*Aim of the task:* Only lines holding the word "flex" should be copied from the material.

*Data shown:*
* * * * *
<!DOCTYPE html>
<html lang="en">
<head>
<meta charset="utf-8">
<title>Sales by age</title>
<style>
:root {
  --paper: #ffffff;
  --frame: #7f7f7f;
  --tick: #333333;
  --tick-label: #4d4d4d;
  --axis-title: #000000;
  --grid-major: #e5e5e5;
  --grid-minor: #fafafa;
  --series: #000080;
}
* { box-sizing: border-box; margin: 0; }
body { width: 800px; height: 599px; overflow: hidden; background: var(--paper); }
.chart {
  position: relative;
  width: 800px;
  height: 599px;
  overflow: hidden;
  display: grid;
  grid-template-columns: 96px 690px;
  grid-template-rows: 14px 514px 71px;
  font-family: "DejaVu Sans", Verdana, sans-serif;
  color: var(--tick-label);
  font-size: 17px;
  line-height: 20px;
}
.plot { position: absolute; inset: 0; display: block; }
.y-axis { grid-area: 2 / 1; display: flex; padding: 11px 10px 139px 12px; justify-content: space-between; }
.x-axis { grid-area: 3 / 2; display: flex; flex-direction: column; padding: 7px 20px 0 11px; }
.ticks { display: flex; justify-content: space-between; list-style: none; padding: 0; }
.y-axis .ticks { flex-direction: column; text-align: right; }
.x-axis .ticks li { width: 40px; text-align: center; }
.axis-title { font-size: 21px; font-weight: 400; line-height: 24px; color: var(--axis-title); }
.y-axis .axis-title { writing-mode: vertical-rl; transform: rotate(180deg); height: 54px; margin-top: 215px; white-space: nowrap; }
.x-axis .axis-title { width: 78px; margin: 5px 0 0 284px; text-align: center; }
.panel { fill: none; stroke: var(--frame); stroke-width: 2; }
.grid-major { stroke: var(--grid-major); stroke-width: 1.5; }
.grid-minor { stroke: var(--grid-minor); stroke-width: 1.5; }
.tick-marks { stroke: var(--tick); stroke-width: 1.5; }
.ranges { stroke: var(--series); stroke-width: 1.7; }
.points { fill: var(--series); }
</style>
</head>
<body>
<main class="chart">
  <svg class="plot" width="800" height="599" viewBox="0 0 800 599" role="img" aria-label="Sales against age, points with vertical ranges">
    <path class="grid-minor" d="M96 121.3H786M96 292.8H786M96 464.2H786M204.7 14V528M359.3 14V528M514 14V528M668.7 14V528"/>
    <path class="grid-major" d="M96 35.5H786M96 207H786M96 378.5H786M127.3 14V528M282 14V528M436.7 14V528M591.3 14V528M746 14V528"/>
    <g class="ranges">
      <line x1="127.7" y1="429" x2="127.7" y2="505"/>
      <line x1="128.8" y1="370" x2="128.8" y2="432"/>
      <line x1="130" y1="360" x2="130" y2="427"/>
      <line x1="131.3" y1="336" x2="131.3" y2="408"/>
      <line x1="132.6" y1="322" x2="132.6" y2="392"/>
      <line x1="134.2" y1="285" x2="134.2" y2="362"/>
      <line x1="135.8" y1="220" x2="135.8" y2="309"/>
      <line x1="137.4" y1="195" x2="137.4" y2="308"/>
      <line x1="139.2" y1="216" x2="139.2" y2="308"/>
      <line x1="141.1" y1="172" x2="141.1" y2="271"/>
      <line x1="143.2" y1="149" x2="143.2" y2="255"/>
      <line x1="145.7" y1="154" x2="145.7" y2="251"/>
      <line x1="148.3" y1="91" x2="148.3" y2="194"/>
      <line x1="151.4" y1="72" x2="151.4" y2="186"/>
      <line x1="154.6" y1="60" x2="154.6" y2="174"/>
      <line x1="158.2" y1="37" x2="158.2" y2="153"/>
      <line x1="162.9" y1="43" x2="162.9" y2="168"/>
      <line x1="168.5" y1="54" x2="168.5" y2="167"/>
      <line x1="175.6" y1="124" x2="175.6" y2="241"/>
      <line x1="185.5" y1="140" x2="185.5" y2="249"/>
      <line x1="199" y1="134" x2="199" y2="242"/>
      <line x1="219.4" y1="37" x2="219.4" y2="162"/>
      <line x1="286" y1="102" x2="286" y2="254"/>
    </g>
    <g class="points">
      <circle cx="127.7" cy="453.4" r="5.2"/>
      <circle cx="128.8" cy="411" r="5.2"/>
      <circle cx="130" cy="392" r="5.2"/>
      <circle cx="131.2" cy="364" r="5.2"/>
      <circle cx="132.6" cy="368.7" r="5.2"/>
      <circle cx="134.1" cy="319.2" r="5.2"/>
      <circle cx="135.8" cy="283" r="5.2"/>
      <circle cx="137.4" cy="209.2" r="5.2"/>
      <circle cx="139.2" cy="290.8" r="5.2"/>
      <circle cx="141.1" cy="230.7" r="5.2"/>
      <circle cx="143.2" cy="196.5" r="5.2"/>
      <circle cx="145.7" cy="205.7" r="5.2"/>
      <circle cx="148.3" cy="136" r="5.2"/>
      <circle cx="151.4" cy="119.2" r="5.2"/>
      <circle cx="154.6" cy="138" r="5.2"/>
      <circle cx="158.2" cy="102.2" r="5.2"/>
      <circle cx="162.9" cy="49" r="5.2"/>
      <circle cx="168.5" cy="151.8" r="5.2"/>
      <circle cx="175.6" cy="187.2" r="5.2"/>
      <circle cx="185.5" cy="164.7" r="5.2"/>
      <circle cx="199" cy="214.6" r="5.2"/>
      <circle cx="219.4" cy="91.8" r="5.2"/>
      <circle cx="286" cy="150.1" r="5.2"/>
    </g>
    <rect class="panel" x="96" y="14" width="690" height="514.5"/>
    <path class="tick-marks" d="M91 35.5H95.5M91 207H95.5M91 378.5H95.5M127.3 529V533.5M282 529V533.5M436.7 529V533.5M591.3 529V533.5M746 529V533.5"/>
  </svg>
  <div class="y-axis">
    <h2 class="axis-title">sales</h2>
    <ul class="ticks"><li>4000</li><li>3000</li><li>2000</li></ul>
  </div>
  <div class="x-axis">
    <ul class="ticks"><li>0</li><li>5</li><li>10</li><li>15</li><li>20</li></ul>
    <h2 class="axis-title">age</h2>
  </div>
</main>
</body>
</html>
* * * * *
*Problem solution:*
.y-axis { grid-area: 2 / 1; display: flex; padding: 11px 10px 139px 12px; justify-content: space-between; }
.x-axis { grid-area: 3 / 2; display: flex; flex-direction: column; padding: 7px 20px 0 11px; }
.ticks { display: flex; justify-content: space-between; list-style: none; padding: 0; }
.y-axis .ticks { flex-direction: column; text-align: right; }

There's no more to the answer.